I’m excited to announce some tough topics in coming editions of Ethics.

The Chilean miner rescue has prompted numerous “Thank God”s to be proffered. Does crediting God minimize human effort? Do we credit God for results we dislike? More importantly, does God want the credit?

These questions will be addressed in Monday’s issue of Entertaining Ethics.

A cleaning-service van with a Christian banner prompted a disturbed reader to ask:

Should faith be used in advertising?

That’s a tough question. An active faith should be part of anything you undertake. But does it cheapen the message itself? Does it exploit faith in pursuit of the almighty dollar?

These questions will be answered in the October 25th edition of Entertaining Ethics.

Tomorrow’s edition of Research Required will explore how to get into the mind of a soldier, as well as building a world in which the murder of an infant would not immediately be viewed as a war crime (which it is in the real world).

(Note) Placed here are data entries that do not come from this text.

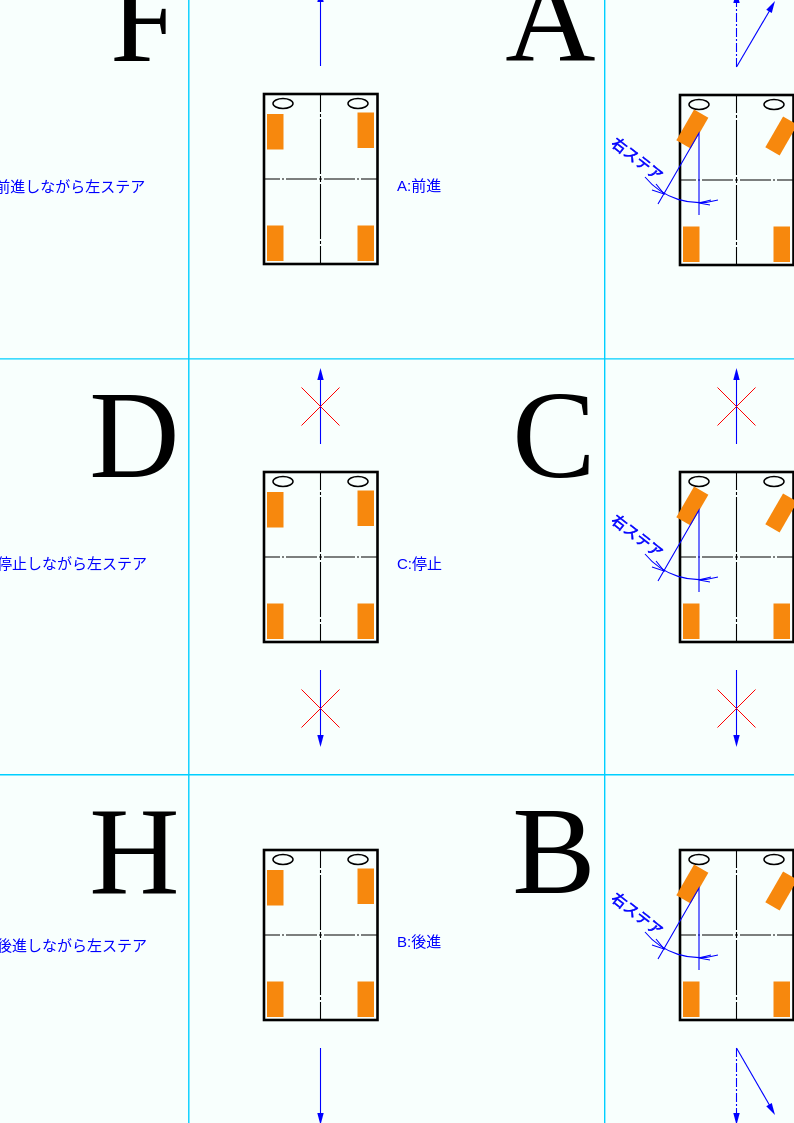
<!DOCTYPE html>
<html lang="ja">
<head>
<meta charset="utf-8">
<title>ステアリング動作図</title>
<style>
:root {
  --paper: #f8fffd;
  --ink: #000;
  --blue: #00f;
  --grid: #00cfff;
  --wheel: #f7880d;
  --stop: #f00;
}
* { box-sizing: border-box; }
body { margin: 0; }
.sheet {
  position: relative;
  width: 794px;
  height: 1123px;
  overflow: hidden;
  background: var(--paper);
}
.dividers {
  position: absolute;
  inset: 0;
  stroke: var(--grid);
  stroke-width: 1.4;
}
.motions {
  position: absolute;
  left: -227px;
  top: -57px;
  display: grid;
  grid-template: repeat(3, 416px) / repeat(3, 416px);
}
.motion {
  position: relative;
  padding: 14px 9.5px 0 0;
}
.forward { --car-y: 151px; }
.halt { --car-y: 113.4px; }
.reverse { --car-y: 75px; }
.right-turn { --car-x: 75.4px; }
.right-turn.forward { --car-y: 151.8px; }
.letter {
  margin: 0;
  text-align: right;
  font: 400 125px/125px "Liberation Serif", serif;
  color: var(--ink);
}
.label {
  position: absolute;
  left: 208px;
  top: calc(var(--car-y) + 82px);
  margin: 0;
  white-space: nowrap;
  font: 15px/20px "Liberation Sans", "Noto Sans CJK JP", sans-serif;
  color: var(--blue);
}
.left-turn .label { left: 209px; }
.left-turn.forward .label { margin-top: 1px; }
.left-turn.reverse .label { margin-top: 4px; }
.car {
  position: absolute;
  left: var(--car-x, 75px);
  top: var(--car-y);
  overflow: visible;
}
.body { fill: none; stroke: var(--ink); stroke-width: 2.6; }
.lamp { fill: none; stroke: var(--ink); stroke-width: 1.5; }
.axis { stroke: var(--ink); stroke-width: 1.1; }
.lengthwise { stroke-dasharray: 18 2 3 2 55 2 6 2 55 2 3 2 18; }
.crosswise { stroke-dasharray: 16 2 2 2 31 2 3 2 31 2 2 2 16; }
.wheel { fill: var(--wheel); }
.line { fill: none; stroke: var(--blue); stroke-width: 1.1; }
.dashed { stroke-dasharray: 9 2 2 2; }
.head { fill: var(--blue); }
.cross { fill: none; stroke: var(--stop); stroke-width: 1; }
.steer {
  font: 500 15px "Noto Sans CJK JP", sans-serif;
  fill: var(--blue);
  stroke: var(--blue);
  stroke-width: 0.6;
  text-anchor: middle;
}
</style>
</head>
<body>
<main class="sheet">
  <svg width="0" height="0" style="position:absolute" aria-hidden="true">
    <defs>
      <rect id="wheel" class="wheel" x="-8" y="-18" width="16.5" height="35.5"/>
      <polygon id="head" class="head" points="0,0 3.2,12 -3.2,12"/>
      <g id="chassis">
        <rect class="body" x="0" y="0" width="113.5" height="170"/>
        <line class="axis lengthwise" x1="56.5" y1="0" x2="56.5" y2="170"/>
        <line class="axis crosswise" x1="0" y1="85" x2="113" y2="85"/>
        <ellipse class="lamp" cx="19" cy="9.5" rx="10" ry="5"/>
        <ellipse class="lamp" cx="94" cy="9.5" rx="10" ry="5"/>
        <use href="#wheel" x="11" y="149.5"/>
        <use href="#wheel" x="101.5" y="149.5"/>
      </g>
      <g id="straight-car">
        <use href="#chassis"/>
        <use href="#wheel" x="11" y="38"/>
        <use href="#wheel" x="101.5" y="36.5"/>
      </g>
      <g id="right-car">
        <use href="#chassis"/>
        <use href="#wheel" transform="translate(12 34) rotate(30)"/>
        <use href="#wheel" transform="translate(101 41) rotate(30)"/>
        <path class="line" d="M-22 109L19 38V120M-35 82A70 70 0 0 0 38 105"/>
        <path class="line" d="M-28 95L-16 99L-24 89M31 105L19 108L30 110"/>
        <text class="steer" transform="translate(-46 68.4) rotate(38)">右ステア</text>
      </g>
      <g id="up">
        <line class="line" x1="56.5" y1="-28" x2="56.5" y2="-94"/>
        <use href="#head" x="56.5" y="-104"/>
      </g>
      <g id="down">
        <line class="line" x1="56.5" y1="198" x2="56.5" y2="265"/>
        <use href="#head" transform="translate(56.5 275) rotate(180)"/>
      </g>
      <path id="cross" class="cross" d="M-19 -19L19 19M19 -19L-19 19"/>
      <g id="stopped">
        <use href="#up"/>
        <use href="#down"/>
        <use href="#cross" x="56.5" y="-65.5"/>
        <use href="#cross" x="56.5" y="236.5"/>
      </g>
    </defs>
  </svg>

  <svg class="dividers" width="794" height="1123" aria-hidden="true">
    <line x1="188.8" y1="0" x2="188.8" y2="1123"/>
    <line x1="604.7" y1="0" x2="604.7" y2="1123"/>
    <line x1="0" y1="358.9" x2="794" y2="358.9"/>
    <line x1="0" y1="774.7" x2="794" y2="774.7"/>
  </svg>

  <div class="motions">
    <section class="motion left-turn forward">
      <h2 class="letter">F</h2>
      <p class="label">F:前進しながら左ステア</p>
    </section>
    <section class="motion forward">
      <h2 class="letter">A</h2>
      <p class="label">A:前進</p>
      <svg class="car" width="114" height="170"><use href="#straight-car"/><use href="#up"/></svg>
    </section>
    <section class="motion right-turn forward">
      <svg class="car" width="114" height="170">
        <use href="#right-car"/>
        <line class="line dashed" x1="56.5" y1="-28" x2="56.5" y2="-94"/>
        <use href="#head" x="56.5" y="-104"/>
        <line class="line" x1="56.5" y1="-28" x2="90" y2="-85"/>
        <use href="#head" transform="translate(95 -94) rotate(30)"/>
      </svg>
    </section>

    <section class="motion left-turn halt">
      <h2 class="letter">D</h2>
      <p class="label">D:停止しながら左ステア</p>
    </section>
    <section class="motion halt">
      <h2 class="letter">C</h2>
      <p class="label">C:停止</p>
      <svg class="car" width="114" height="170"><use href="#straight-car"/><use href="#stopped"/></svg>
    </section>
    <section class="motion right-turn halt">
      <svg class="car" width="114" height="170"><use href="#right-car"/><use href="#stopped"/></svg>
    </section>

    <section class="motion left-turn reverse">
      <h2 class="letter">H</h2>
      <p class="label">H:後進しながら左ステア</p>
    </section>
    <section class="motion reverse">
      <h2 class="letter">B</h2>
      <p class="label">B:後進</p>
      <svg class="car" width="114" height="170"><use href="#straight-car"/><use href="#down"/></svg>
    </section>
    <section class="motion right-turn reverse">
      <svg class="car" width="114" height="170">
        <use href="#right-car"/>
        <line class="line dashed" x1="56.5" y1="198" x2="56.5" y2="265"/>
        <use href="#head" transform="translate(56.5 275) rotate(180)"/>
        <line class="line" x1="56.5" y1="198" x2="90" y2="256"/>
        <use href="#head" transform="translate(95 265) rotate(150)"/>
      </svg>
    </section>
  </div>
</main>
</body>
</html>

Ethical dilemma is a superb way to explore tension in fiction. But these are important questions to answer in reality too.